Apple relaxes app memory limits on iOS and iPadOS with the latest betas18
Last month, it emerged that even apps running on the mighty M1-powered iPad Pro 2021 weren't able to access more than 5GB of RAM. That created quite a ruckus in the tech community, highlighting yet again that the iPad hardware is perhaps limited by software.
Apple has always imposed RAM limits but they have become more pronounced with this year's iPad Pros.
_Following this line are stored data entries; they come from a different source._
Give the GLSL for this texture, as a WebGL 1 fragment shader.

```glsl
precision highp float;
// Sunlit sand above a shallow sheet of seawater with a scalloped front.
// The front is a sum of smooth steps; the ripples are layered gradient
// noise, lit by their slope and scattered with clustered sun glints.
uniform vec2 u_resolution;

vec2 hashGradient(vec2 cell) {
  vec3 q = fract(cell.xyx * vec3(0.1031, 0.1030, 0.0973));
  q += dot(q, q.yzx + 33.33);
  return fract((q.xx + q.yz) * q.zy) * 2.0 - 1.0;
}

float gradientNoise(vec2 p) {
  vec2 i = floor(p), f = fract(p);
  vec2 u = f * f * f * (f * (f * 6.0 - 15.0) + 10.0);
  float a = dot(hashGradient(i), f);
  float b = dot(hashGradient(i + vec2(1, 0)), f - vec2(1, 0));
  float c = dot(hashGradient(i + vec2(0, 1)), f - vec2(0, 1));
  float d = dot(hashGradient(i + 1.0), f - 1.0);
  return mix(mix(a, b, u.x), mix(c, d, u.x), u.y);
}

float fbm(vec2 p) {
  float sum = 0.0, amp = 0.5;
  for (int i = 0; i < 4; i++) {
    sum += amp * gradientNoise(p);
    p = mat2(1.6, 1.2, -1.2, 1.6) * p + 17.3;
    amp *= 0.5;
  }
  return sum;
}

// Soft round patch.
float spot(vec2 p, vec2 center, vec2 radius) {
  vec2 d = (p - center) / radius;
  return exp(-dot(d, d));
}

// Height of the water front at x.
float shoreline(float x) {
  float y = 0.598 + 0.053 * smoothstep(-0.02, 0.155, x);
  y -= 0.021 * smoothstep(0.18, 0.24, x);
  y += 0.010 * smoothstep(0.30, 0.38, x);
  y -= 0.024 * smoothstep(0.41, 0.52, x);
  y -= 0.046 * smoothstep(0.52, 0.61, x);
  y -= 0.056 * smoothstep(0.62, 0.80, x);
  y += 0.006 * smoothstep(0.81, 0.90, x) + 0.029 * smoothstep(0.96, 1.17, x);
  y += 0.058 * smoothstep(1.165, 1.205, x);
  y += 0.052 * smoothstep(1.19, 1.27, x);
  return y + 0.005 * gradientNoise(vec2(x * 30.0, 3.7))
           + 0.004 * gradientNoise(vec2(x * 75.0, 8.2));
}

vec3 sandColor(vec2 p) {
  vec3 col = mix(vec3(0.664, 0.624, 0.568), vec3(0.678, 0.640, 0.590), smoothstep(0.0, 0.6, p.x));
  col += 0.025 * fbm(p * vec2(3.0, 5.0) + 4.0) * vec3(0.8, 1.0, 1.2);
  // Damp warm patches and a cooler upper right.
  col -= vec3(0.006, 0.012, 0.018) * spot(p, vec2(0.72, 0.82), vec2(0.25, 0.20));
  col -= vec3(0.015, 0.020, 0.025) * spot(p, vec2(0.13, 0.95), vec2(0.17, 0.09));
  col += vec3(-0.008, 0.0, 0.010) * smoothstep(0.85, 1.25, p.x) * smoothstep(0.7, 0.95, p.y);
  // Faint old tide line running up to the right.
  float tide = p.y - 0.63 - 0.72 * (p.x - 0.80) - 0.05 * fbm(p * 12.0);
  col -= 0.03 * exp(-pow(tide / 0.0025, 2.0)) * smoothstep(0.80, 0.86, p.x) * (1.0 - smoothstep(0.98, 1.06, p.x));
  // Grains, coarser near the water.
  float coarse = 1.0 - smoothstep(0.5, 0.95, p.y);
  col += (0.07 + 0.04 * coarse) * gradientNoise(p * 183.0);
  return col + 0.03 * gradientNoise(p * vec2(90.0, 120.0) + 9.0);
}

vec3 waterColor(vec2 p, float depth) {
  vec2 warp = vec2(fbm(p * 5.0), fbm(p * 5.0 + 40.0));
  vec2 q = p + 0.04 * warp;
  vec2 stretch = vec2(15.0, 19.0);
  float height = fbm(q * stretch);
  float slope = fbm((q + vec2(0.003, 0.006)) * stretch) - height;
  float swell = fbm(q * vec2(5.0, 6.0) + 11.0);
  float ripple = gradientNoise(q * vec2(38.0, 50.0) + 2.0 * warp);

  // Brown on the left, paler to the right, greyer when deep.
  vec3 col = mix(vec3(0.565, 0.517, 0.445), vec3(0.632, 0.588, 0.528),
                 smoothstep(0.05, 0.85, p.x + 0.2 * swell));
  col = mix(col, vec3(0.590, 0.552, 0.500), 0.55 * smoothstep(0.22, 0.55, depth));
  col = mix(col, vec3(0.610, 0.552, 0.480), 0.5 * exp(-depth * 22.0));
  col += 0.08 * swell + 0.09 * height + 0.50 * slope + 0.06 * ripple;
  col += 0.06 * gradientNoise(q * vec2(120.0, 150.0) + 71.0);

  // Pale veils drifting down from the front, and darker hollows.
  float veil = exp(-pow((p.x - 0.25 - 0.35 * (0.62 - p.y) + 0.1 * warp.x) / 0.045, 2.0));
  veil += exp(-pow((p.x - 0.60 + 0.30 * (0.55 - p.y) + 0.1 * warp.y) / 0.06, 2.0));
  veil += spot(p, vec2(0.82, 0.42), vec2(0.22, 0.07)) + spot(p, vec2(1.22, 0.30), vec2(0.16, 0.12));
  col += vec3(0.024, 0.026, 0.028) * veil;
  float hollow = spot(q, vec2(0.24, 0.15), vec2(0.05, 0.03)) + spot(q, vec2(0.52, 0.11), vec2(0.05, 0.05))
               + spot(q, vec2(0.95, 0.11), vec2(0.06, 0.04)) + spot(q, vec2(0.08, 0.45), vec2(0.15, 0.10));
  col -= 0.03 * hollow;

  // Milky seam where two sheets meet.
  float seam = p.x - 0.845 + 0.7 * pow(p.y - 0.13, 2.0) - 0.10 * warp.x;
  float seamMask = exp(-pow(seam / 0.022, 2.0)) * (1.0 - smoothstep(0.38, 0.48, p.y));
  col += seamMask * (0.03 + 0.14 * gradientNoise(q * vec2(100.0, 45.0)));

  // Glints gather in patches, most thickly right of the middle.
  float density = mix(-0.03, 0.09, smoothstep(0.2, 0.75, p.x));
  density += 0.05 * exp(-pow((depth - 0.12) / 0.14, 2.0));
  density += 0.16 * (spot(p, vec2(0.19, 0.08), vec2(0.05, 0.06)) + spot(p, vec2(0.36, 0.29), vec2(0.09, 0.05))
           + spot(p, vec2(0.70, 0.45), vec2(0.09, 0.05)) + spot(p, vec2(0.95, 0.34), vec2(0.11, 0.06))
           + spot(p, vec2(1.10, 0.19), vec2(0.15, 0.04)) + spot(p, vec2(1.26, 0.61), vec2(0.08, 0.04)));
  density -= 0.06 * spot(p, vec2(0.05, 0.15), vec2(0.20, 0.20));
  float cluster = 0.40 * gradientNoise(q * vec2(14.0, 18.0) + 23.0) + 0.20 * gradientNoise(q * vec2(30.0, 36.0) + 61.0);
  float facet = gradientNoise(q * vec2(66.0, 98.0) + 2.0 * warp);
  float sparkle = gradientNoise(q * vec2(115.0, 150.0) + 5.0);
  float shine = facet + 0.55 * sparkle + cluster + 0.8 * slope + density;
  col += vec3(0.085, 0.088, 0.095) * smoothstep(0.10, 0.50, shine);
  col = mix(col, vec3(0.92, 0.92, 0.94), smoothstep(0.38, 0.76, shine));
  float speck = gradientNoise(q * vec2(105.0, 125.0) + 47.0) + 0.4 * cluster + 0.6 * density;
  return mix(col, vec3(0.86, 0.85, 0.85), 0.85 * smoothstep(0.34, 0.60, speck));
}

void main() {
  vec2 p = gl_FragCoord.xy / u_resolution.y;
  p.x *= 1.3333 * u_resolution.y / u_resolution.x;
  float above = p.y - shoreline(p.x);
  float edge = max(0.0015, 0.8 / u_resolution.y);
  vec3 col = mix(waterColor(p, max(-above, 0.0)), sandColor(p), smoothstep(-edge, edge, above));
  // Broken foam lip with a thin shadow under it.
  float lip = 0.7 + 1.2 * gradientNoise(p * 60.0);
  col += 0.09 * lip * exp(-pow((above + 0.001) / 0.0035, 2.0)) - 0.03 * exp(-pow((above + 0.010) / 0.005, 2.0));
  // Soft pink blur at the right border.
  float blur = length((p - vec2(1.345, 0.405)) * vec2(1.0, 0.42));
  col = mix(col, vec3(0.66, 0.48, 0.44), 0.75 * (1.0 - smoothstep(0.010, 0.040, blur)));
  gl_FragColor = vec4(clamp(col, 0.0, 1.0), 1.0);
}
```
The 1TB and 2TB models boast the highest RAM ever in an iPad - 16GB.
The 128GB, 256GB, and 512GB models have 8GB of RAM. Regardless of the amount of RAM, apps can use no more than 5GB RAM each.
As a point of comparison, the 2020 iPad Pro with 6GB of RAM limited third-party apps to 3GB of RAM usage.
So, up until now, the only upsides to having more RAM on the newest iPad Pros were the ability to switch between apps faster and have more apps running in the background.
Apart from that, it didn't make that big of a difference to the capability of individual apps. Any attempts to exceed the memory limit would have caused an app to crash.
Digital illustration app Procreate, for instance, was only able to increase the layer (stacking image elements on top of each other) counts from 91 on the 2020 iPad Pro to 115 on the M1 iPad Pro. The layer count is the same on the 8GB and 16GB models.
iOS developers may request more memory to boost app performance
Apple will now let developers surpass app memory limits. The company hasn't disclosed the upper limit, but it will apparently vary depending on the model. Developers will be able to use a function to determine the amount of RAM available.
This entitlement was previously available to internal processes.
Some sort of limits will still unsurprisingly be imposed because if apps gobble up an unreasonable amount of memory, it will affect system performance and undermine the overall experience. Apple has requested developers to ensure their apps behave correctly in the event that additional RAM is not available.
In any case, most apps don't need a lot of RAM and the biggest beneficiary of the new rules would probably be media-centric apps.